------ Provided material

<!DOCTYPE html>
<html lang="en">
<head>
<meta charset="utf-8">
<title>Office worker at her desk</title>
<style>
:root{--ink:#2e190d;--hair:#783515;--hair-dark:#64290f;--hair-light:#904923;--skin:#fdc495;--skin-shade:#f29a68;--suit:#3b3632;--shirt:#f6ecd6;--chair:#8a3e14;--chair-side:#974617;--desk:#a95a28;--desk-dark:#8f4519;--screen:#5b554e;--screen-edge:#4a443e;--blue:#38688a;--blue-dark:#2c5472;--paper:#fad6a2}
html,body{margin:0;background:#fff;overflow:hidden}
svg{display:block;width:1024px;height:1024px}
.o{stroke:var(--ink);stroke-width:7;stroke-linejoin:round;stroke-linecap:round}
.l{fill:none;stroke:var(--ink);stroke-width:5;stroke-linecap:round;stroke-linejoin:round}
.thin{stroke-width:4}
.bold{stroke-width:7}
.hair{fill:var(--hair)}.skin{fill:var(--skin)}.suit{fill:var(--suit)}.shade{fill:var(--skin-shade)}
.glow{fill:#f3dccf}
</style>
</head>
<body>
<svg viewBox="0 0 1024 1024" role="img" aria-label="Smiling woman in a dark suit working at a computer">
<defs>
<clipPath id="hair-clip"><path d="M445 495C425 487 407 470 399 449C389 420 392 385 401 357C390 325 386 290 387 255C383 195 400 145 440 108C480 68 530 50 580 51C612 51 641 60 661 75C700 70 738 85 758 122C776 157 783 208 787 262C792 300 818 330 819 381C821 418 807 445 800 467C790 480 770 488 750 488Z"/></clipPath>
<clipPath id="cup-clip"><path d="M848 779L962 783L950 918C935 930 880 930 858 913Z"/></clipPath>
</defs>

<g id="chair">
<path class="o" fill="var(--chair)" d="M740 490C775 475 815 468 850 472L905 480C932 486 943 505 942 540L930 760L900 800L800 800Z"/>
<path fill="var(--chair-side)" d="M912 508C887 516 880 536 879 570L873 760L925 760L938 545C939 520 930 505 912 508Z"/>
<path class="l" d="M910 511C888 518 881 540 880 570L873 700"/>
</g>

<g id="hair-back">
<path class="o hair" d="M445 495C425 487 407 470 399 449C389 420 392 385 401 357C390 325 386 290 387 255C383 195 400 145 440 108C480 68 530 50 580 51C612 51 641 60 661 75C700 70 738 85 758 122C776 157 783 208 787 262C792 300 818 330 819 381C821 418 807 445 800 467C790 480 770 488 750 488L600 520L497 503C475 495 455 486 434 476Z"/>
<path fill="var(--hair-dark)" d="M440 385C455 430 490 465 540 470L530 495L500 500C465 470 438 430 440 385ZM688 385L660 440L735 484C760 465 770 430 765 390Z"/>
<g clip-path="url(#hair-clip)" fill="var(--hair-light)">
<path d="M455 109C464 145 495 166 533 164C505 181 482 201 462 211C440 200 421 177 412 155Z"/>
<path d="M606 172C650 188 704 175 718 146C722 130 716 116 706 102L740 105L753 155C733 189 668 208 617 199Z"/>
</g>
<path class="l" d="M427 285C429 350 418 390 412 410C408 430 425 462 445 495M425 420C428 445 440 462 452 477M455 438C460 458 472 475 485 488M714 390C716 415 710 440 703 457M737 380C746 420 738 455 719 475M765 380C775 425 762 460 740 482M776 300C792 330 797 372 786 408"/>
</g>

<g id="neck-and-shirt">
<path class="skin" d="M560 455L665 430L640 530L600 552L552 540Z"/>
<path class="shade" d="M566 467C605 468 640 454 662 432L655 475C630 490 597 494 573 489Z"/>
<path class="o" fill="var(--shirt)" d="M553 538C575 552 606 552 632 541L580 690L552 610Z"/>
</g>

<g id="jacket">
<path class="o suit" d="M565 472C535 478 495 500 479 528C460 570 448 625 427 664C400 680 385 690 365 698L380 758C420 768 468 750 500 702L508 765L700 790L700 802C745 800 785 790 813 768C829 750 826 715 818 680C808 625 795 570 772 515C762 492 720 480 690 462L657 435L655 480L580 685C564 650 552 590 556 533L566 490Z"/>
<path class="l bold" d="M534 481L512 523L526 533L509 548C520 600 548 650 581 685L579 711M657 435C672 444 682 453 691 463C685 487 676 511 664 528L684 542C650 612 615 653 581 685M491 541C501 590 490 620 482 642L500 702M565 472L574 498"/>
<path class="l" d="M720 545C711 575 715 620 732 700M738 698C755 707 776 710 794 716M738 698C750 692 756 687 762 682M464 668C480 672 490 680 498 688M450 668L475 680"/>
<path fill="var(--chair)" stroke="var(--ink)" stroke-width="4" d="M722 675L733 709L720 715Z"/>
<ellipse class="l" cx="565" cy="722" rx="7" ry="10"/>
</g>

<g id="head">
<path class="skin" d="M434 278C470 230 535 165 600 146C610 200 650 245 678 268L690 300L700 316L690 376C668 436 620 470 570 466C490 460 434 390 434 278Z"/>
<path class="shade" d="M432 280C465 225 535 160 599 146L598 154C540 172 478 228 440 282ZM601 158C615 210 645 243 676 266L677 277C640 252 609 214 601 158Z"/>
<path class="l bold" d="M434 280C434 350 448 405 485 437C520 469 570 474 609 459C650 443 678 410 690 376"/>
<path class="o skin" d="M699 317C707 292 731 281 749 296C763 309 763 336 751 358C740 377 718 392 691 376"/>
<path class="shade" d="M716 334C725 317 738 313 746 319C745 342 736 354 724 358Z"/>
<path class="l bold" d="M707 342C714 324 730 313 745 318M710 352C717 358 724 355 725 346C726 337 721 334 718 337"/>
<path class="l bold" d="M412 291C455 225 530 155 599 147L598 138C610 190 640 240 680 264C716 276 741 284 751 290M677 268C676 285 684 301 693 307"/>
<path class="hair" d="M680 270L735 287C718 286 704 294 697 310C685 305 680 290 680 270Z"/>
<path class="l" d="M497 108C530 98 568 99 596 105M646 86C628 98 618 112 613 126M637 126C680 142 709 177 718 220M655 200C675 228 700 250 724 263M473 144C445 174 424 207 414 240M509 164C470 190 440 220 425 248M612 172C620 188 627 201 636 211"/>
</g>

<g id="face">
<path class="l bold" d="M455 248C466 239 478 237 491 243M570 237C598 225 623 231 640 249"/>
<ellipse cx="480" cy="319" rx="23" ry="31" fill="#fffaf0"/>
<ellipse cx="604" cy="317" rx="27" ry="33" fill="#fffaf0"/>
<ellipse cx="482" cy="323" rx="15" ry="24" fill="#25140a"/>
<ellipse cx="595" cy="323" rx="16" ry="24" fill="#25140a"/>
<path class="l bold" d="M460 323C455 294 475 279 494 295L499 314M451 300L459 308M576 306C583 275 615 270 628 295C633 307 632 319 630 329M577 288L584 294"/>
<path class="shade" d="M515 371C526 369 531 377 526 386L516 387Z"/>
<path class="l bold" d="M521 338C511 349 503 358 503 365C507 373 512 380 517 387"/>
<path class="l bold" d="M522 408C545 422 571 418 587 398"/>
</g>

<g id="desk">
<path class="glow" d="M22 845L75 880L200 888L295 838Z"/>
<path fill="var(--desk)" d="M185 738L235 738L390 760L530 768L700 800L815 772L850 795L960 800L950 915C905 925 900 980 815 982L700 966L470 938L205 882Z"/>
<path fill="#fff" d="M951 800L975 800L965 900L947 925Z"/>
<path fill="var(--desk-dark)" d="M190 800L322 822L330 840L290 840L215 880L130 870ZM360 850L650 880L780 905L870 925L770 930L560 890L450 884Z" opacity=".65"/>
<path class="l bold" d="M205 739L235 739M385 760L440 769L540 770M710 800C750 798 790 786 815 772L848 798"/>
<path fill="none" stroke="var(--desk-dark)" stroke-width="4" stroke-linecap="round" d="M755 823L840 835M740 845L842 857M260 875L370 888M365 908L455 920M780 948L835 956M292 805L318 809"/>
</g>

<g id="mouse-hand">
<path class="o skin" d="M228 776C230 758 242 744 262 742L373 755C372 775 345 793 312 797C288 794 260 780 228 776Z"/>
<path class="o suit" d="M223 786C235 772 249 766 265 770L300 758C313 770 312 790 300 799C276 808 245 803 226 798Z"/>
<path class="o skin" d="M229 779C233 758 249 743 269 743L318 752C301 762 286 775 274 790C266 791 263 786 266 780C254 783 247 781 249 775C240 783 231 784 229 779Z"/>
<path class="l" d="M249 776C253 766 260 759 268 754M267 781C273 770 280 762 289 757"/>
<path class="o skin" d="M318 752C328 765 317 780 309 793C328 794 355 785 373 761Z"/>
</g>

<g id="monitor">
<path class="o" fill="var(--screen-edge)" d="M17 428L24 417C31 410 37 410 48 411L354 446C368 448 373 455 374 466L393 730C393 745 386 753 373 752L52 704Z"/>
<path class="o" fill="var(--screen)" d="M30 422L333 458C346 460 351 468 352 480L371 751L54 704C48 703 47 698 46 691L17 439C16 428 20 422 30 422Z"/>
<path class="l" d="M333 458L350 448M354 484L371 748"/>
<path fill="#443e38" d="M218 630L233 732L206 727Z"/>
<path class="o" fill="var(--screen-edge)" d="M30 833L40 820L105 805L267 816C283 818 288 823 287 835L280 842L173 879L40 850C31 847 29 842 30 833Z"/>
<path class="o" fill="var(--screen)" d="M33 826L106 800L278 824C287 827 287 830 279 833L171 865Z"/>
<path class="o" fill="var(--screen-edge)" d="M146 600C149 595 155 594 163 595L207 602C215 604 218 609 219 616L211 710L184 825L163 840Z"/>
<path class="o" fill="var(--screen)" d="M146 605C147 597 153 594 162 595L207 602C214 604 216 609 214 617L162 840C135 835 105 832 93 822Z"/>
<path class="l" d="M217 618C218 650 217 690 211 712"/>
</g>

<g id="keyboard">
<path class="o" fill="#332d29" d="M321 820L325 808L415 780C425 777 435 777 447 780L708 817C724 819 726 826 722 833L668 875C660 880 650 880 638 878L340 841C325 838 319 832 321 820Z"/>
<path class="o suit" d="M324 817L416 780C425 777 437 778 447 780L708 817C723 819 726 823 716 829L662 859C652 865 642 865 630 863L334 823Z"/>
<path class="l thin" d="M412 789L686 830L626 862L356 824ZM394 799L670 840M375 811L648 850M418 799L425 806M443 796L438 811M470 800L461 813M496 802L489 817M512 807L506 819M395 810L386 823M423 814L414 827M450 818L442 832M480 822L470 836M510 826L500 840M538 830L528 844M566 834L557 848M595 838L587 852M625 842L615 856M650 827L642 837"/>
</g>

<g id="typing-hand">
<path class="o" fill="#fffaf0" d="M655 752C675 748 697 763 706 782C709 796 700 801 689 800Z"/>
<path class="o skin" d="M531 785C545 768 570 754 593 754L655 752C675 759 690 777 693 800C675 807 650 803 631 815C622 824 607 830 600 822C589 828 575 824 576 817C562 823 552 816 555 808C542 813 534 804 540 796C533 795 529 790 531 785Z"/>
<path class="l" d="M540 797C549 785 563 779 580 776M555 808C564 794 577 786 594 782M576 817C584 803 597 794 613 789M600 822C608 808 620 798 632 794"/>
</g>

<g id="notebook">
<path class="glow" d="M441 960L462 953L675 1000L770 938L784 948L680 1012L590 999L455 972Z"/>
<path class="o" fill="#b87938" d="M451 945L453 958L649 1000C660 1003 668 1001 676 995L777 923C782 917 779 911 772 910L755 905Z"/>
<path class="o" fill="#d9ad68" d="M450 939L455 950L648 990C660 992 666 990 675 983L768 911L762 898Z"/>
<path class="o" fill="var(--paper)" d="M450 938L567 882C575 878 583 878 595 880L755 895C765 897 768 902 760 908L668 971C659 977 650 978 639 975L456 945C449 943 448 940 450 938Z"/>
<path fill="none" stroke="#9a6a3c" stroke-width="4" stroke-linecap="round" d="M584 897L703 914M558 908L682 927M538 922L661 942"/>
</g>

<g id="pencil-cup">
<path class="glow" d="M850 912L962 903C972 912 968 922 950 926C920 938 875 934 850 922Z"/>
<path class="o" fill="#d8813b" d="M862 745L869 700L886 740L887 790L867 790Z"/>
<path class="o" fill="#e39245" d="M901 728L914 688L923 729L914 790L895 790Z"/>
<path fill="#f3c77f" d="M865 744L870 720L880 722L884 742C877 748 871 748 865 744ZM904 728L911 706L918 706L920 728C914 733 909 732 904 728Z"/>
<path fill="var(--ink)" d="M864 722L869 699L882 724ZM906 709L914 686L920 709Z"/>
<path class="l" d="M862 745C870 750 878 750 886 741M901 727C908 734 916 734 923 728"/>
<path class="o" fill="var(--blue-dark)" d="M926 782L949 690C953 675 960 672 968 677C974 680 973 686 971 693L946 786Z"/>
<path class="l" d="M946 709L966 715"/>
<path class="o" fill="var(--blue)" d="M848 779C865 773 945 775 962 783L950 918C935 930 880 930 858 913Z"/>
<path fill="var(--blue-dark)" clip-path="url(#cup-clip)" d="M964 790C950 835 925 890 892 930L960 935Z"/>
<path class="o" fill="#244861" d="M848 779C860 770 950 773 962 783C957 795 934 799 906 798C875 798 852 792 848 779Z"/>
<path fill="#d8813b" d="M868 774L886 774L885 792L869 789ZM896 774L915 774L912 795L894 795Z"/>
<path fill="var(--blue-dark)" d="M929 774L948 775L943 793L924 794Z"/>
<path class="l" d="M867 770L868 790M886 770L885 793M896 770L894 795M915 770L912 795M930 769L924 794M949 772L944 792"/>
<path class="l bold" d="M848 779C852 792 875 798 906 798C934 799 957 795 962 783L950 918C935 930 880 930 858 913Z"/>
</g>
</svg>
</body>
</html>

------------

# Required action
In the data above, start at the line that has "280C434 350 448", stop after the line that has "371C526 369 531", and print every line in between exactly as it stands.

# Solution for this task
<path class="l bold" d="M434 280C434 350 448 405 485 437C520 469 570 474 609 459C650 443 678 410 690 376"/>
<path class="o skin" d="M699 317C707 292 731 281 749 296C763 309 763 336 751 358C740 377 718 392 691 376"/>
<path class="shade" d="M716 334C725 317 738 313 746 319C745 342 736 354 724 358Z"/>
<path class="l bold" d="M707 342C714 324 730 313 745 318M710 352C717 358 724 355 725 346C726 337 721 334 718 337"/>
<path class="l bold" d="M412 291C455 225 530 155 599 147L598 138C610 190 640 240 680 264C716 276 741 284 751 290M677 268C676 285 684 301 693 307"/>
<path class="hair" d="M680 270L735 287C718 286 704 294 697 310C685 305 680 290 680 270Z"/>
<path class="l" d="M497 108C530 98 568 99 596 105M646 86C628 98 618 112 613 126M637 126C680 142 709 177 718 220M655 200C675 228 700 250 724 263M473 144C445 174 424 207 414 240M509 164C470 190 440 220 425 248M612 172C620 188 627 201 636 211"/>
</g>

<g id="face">
<path class="l bold" d="M455 248C466 239 478 237 491 243M570 237C598 225 623 231 640 249"/>
<ellipse cx="480" cy="319" rx="23" ry="31" fill="#fffaf0"/>
<ellipse cx="604" cy="317" rx="27" ry="33" fill="#fffaf0"/>
<ellipse cx="482" cy="323" rx="15" ry="24" fill="#25140a"/>
<ellipse cx="595" cy="323" rx="16" ry="24" fill="#25140a"/>
<path class="l bold" d="M460 323C455 294 475 279 494 295L499 314M451 300L459 308M576 306C583 275 615 270 628 295C633 307 632 319 630 329M577 288L584 294"/>
<path class="shade" d="M515 371C526 369 531 377 526 386L516 387Z"/>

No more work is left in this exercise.